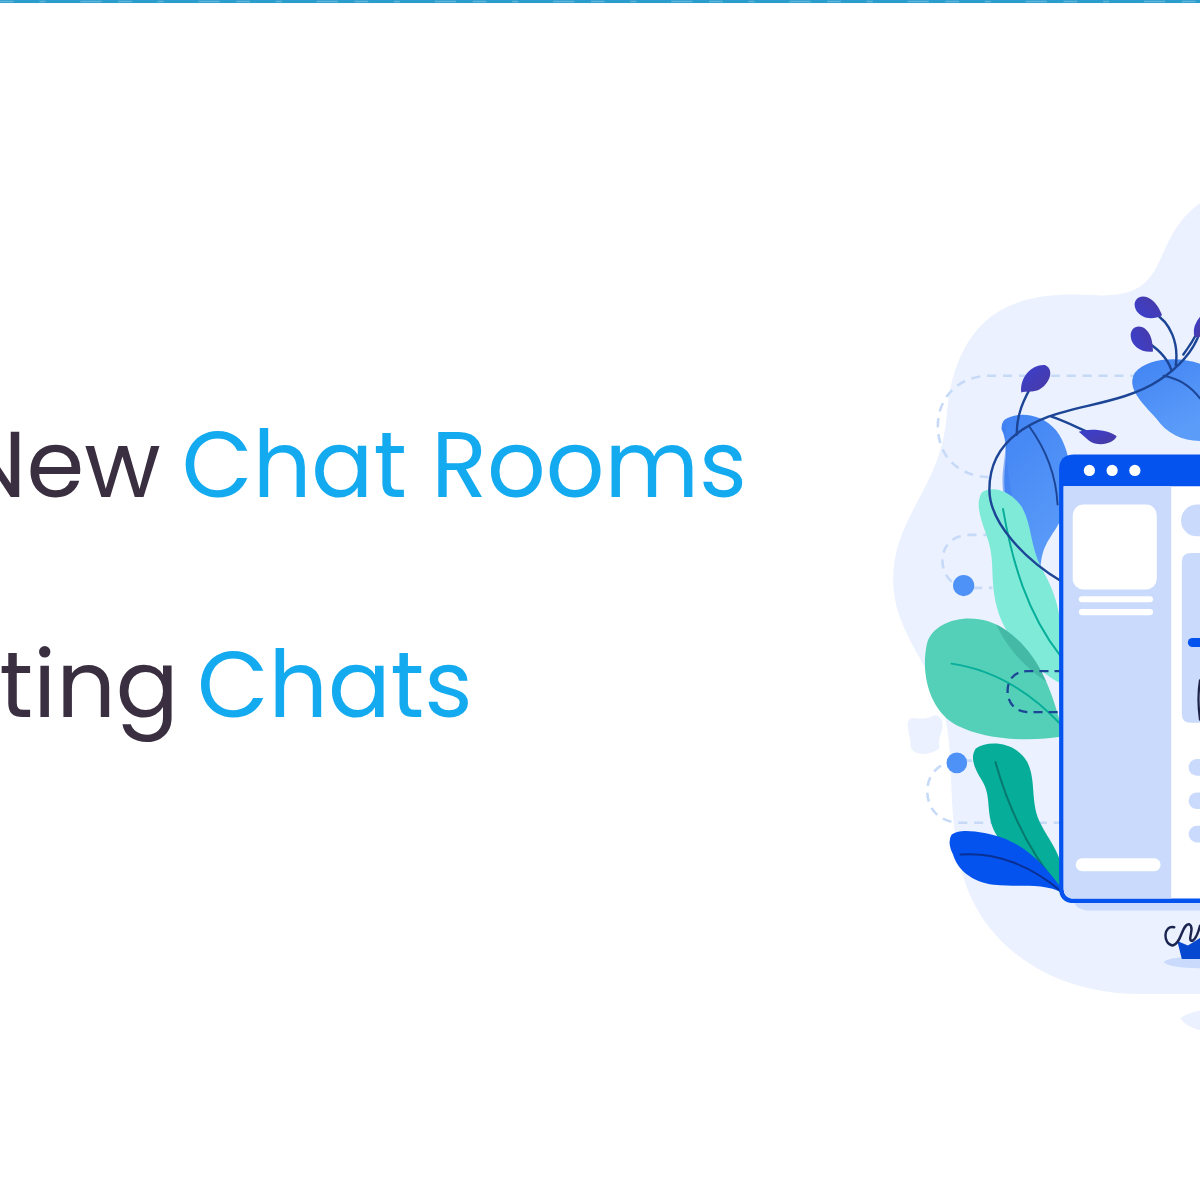
<!DOCTYPE html>
<html lang="en">
<head>
<meta charset="utf-8">
<title>Chat Rooms</title>
<link rel="stylesheet" href="https://fonts.googleapis.com/css2?family=Poppins:wght@400&amp;display=swap">
<style>
:root {
  --page: #ffffff;
  --ink: #3a2f40;
  --sky: #14aaf0;
  --bar: #2b9dcd;
  --bar-fleck: #5fb6db;
  --mist: #ebf1fe;
  --haze: #c9dafc;
  --dash: #c6daf8;
  --royal: #0453ee;
  --royal-deep: #0648cf;
  --azure: #4e92f7;
  --azure-deep: #3f7bee;
  --violet: #4440bb;
  --stem: #1c4596;
  --mint: #80ead8;
  --jade: #53d0b7;
  --jade-deep: #3fb3a0;
  --emerald: #06ad99;
  --emerald-vein: #07796f;
}
html, body { margin: 0; padding: 0; }
body { width: 1200px; height: 1200px; overflow: hidden; background: var(--page); }
.banner { display: block; width: 1200px; height: 1200px; }
.headline { font-family: "Poppins", sans-serif; font-weight: 400; font-size: 61.5px; fill: var(--ink); }
.headline .accent { fill: var(--sky); }
.line { fill: none; stroke-linecap: round; stroke-linejoin: round; }
.dashes { fill: none; stroke: var(--dash); stroke-width: 1.7; stroke-dasharray: 6 4.5; }
.stem { stroke: var(--stem); stroke-width: 1.6; }
.vein { stroke-width: 1.3; }
</style>
</head>
<body>
<svg class="banner" viewBox="0 0 792 792" xmlns="http://www.w3.org/2000/svg">
  <defs>
    <linearGradient id="bud-shade" x1="0" y1="0" x2="1" y2="1">
      <stop offset="0" stop-color="#3a3fd0"/>
      <stop offset="1" stop-color="#4a3aa2"/>
    </linearGradient>
    <linearGradient id="azure-shade" x1="0" y1="0" x2="0.4" y2="1">
      <stop offset="0" stop-color="#4183f3"/>
      <stop offset="1" stop-color="#5b9cf9"/>
    </linearGradient>
    <path id="bud" d="M0 0C-5-7-4-16 2-20C8-24 14-19 12-12C10-6 5-3 0 0Z"/>
    <path id="jade-leaf" d="M702 486C678 490 650 488 632 479C614 470 607 445 612 424C617 408 645 402 664 416C684 430 694 452 702 486Z"/>
    <clipPath id="jade-clip"><use href="#jade-leaf"/></clipPath>
  </defs>

  <g id="top-bar">
    <rect width="792" height="2" fill="var(--bar)"/>
    <path d="M0 1H792" fill="none" stroke="var(--bar-fleck)" stroke-width="1" stroke-dasharray="9 17 4 23 14 11"/>
  </g>

  <g class="headline">
    <text y="328"><tspan x="106" text-anchor="end">New</tspan></text>
    <text class="accent" x="120" y="328" textLength="373" lengthAdjust="spacingAndGlyphs">Chat Rooms</text>
    <text y="473"><tspan x="118" text-anchor="end">ting</tspan></text>
    <text class="accent" x="130" y="473" textLength="182" lengthAdjust="spacingAndGlyphs">Chats</text>
  </g>

  <g id="chat-illustration" role="img" aria-label="Chat window on a screen, surrounded by leaves">
    <g id="backdrop" fill="var(--mist)">
      <path d="M792 134C776 146 772 158 765 173C758 188 749 195 728 195C706 194 684 193 664 203C641 214 628 239 625 272C622 322 590 339 589.500 382C589 418 617 440 624 474C630 504 625 530 634 572C646 624 694 656 752 656H792Z"/>
      <path d="M604 474Q611 475 617 472Q623 473 622 481Q619 488 620 494Q613 499 605 497Q600 495 601 489Q599 482 599 477Q600 473 604 474Z"/>
      <path d="M792 667Q783 669 779 672Q782 677 792 680Z"/>
    </g>

    <g id="dashed-pills" class="dashes">
      <path d="M752 248H653C633 248 619 262 619 281C619 302 633 315 655 315"/>
      <path d="M655 353H640C629 353 622 360 622 370C622 380 629 388 640 388H655"/>
      <path d="M652 502H634C620 502 612 511 612 522C612 535 621 543 634 543H700"/>
    </g>

    <g id="floating-dots" fill="var(--azure)">
      <circle cx="636" cy="386.500" r="7"/>
      <circle cx="631.500" cy="503.500" r="6.800"/>
    </g>

    <g id="blue-leaf">
      <path d="M663 277C672 271 688 273 697 284C707 297 709 318 703 337C698 350 691 355 688 366C686 374 687 383 683 383.500C678 384 679 373 678 364C677 351 667 344 664 329C660 311 668 297 661 283Q661 279 663 277Z" fill="url(#azure-shade)"/>
      <path d="M664 279C663 298 666 328 673 345C670 350 664 339 662 324C660 307 667 296 661 283Z" fill="var(--azure-deep)" opacity=".55"/>
      <path class="line vein" stroke="var(--stem)" d="M679 281C690 296 697 313 698 333"/>
    </g>

    <g id="upper-blue-leaf">
      <path d="M792 240C778 235 757 236 749 246C743 256 754 266 763 276C770 286 780 291 792 291Z" fill="url(#azure-shade)"/>
      <path class="line vein" stroke="var(--stem)" d="M768 248C779 250 786 255 792 263"/>
    </g>

    <g id="mint-leaf">
      <path d="M648 325C655 320 667 324 674 334C681 345 680 361 687 374C695 389 703 402 702 452C684 444 663 421 658 401C653 381 657 372 652 356C648 344 643 333 648 325Z" fill="var(--mint)"/>
      <path class="line vein" stroke="var(--emerald)" d="M662 336C668 371 678 405 700 433"/>
    </g>

    <g id="jade-leaf-group">
      <use href="#jade-leaf" fill="var(--jade)"/>
      <g clip-path="url(#jade-clip)">
        <path d="M655 405C662 428 682 447 704 458V400Z" fill="var(--jade-deep)" opacity=".75"/>
      </g>
      <path class="line vein" stroke="var(--emerald)" d="M628 438C656 442 680 457 700 478"/>
    </g>

    <path id="small-dark-pill" d="M702 443H678C669 443 665 449 665 456C665 464 670 470 679 470H702" fill="none" stroke="var(--stem)" stroke-width="1.500" stroke-dasharray="6 4"/>

    <g id="emerald-leaf">
      <path d="M644 494C653 488 671 490 678 503C684 515 680 529 686 542C693 557 704 565 702 591C688 579 666 566 657 550C650 537 655 526 648 515C643 507 640 500 644 494Z" fill="var(--emerald)"/>
      <path class="line vein" stroke="var(--emerald-vein)" d="M657 503C666 535 681 565 701 588"/>
    </g>

    <g id="royal-leaf">
      <path d="M628 551C633 546 650 549 662 553C680 560 693 575 703 590C687 582 676 586 656 584C641 582 632 574 629 564Q625 556 628 551Z" fill="var(--royal)"/>
      <path class="line vein" stroke="#0a2f94" d="M634 564C658 562 681 572 700 588"/>
    </g>

    <g id="branch">
      <path class="line stem" d="M701 384C676 369 653 345 653 323C653 299 668 284 692 275C714 267 744 265 765 251C780 241 788 231 792 219"/>
      <path class="line stem" d="M671 287C671 274 675 264 683 251M694 275C706 279 716 285 728 289M776 241C778 227 773 213 761 206M773 244C770 235 763 229 754 224M781 234C787 226 790 220 792 216"/>
      <g fill="url(#bud-shade)">
        <path d="M674 259C673 248 682 240 690 241C696 244 693 253 686 257C682 259 677 258 674 259Z"/>
        <path d="M712 285C719 282 733 284 737 288C735 293 725 295 719 291Z"/>
        <use href="#bud" transform="translate(761 232) rotate(-62) scale(.88)"/>
        <use href="#bud" transform="translate(767 208) rotate(-84) scale(.88)"/>
        <path d="M792 209Q787 215 788 221Q790 224 792 222Z"/>
      </g>
    </g>

    <g id="chat-window">
      <path d="M709 596H792V601H717Q711 600 709 596Z" fill="var(--haze)"/>
      <path d="M792 300H709Q699 300 699 310V586Q699 596 709 596H792Z" fill="var(--royal)"/>
      <path d="M702 321H792V593H709Q702 593 702 586Z" fill="var(--page)"/>
      <g id="window-buttons" fill="var(--page)">
        <circle cx="719" cy="310.500" r="3.700"/>
        <circle cx="734" cy="310.500" r="3.700"/>
        <circle cx="749" cy="310.500" r="3.700"/>
      </g>
      <g id="sidebar">
        <path d="M702 321H773V593H709Q702 593 702 586Z" fill="var(--haze)"/>
        <g fill="var(--page)">
          <rect x="708" y="333" width="55.500" height="56" rx="7"/>
          <rect x="712" y="393.500" width="49" height="4" rx="2"/>
          <rect x="712" y="402" width="49" height="4" rx="2"/>
          <rect x="710" y="566.500" width="56" height="8.500" rx="4.200"/>
        </g>
      </g>
      <g id="message-pane" fill="var(--haze)">
        <path d="M792 333H790A10.500 10.500 0 0 0 790 354H792Z"/>
        <path d="M792 365H786Q780 365 780 371V471Q780 477 786 477H792Z"/>
        <path d="M792 501H790A5.500 5.500 0 0 0 790 512H792Z"/>
        <path d="M792 523H790A5.500 5.500 0 0 0 790 534H792Z"/>
        <path d="M792 545H790A5.500 5.500 0 0 0 790 556H792Z"/>
      </g>
      <path d="M792 421H787A3 3 0 0 0 787 427H792Z" fill="var(--royal)"/>
      <path class="line" stroke="#1d2247" stroke-width="1.500" d="M792 449Q790 461 792 475"/>
    </g>

    <g id="plant-pot">
      <path d="M792 632Q772 631 768 635Q772 639 792 639Z" fill="var(--haze)"/>
      <path d="M777 621L784 624L792 619V633H780Z" fill="var(--royal-deep)"/>
      <path class="line" stroke="#1b2550" stroke-width="1.600" d="M775 612C768 610 767 623 774 624C780 623 780 609 785 610C789 612 783 621 787 621Q790 619 792 611"/>
    </g>
  </g>
</svg>
</body>
</html>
-*-
* [WHAT YOU WILL DO]
Show every line of the listing in which the string "azure" can be found.

* [SOLUTION]
  --azure: #4e92f7;
  --azure-deep: #3f7bee;
    <linearGradient id="azure-shade" x1="0" y1="0" x2="0.4" y2="1">
    <g id="floating-dots" fill="var(--azure)">
      <path d="M663 277C672 271 688 273 697 284C707 297 709 318 703 337C698 350 691 355 688 366C686 374 687 383 683 383.500C678 384 679 373 678 364C677 351 667 344 664 329C660 311 668 297 661 283Q661 279 663 277Z" fill="url(#azure-shade)"/>
      <path d="M664 279C663 298 666 328 673 345C670 350 664 339 662 324C660 307 667 296 661 283Z" fill="var(--azure-deep)" opacity=".55"/>
      <path d="M792 240C778 235 757 236 749 246C743 256 754 266 763 276C770 286 780 291 792 291Z" fill="url(#azure-shade)"/>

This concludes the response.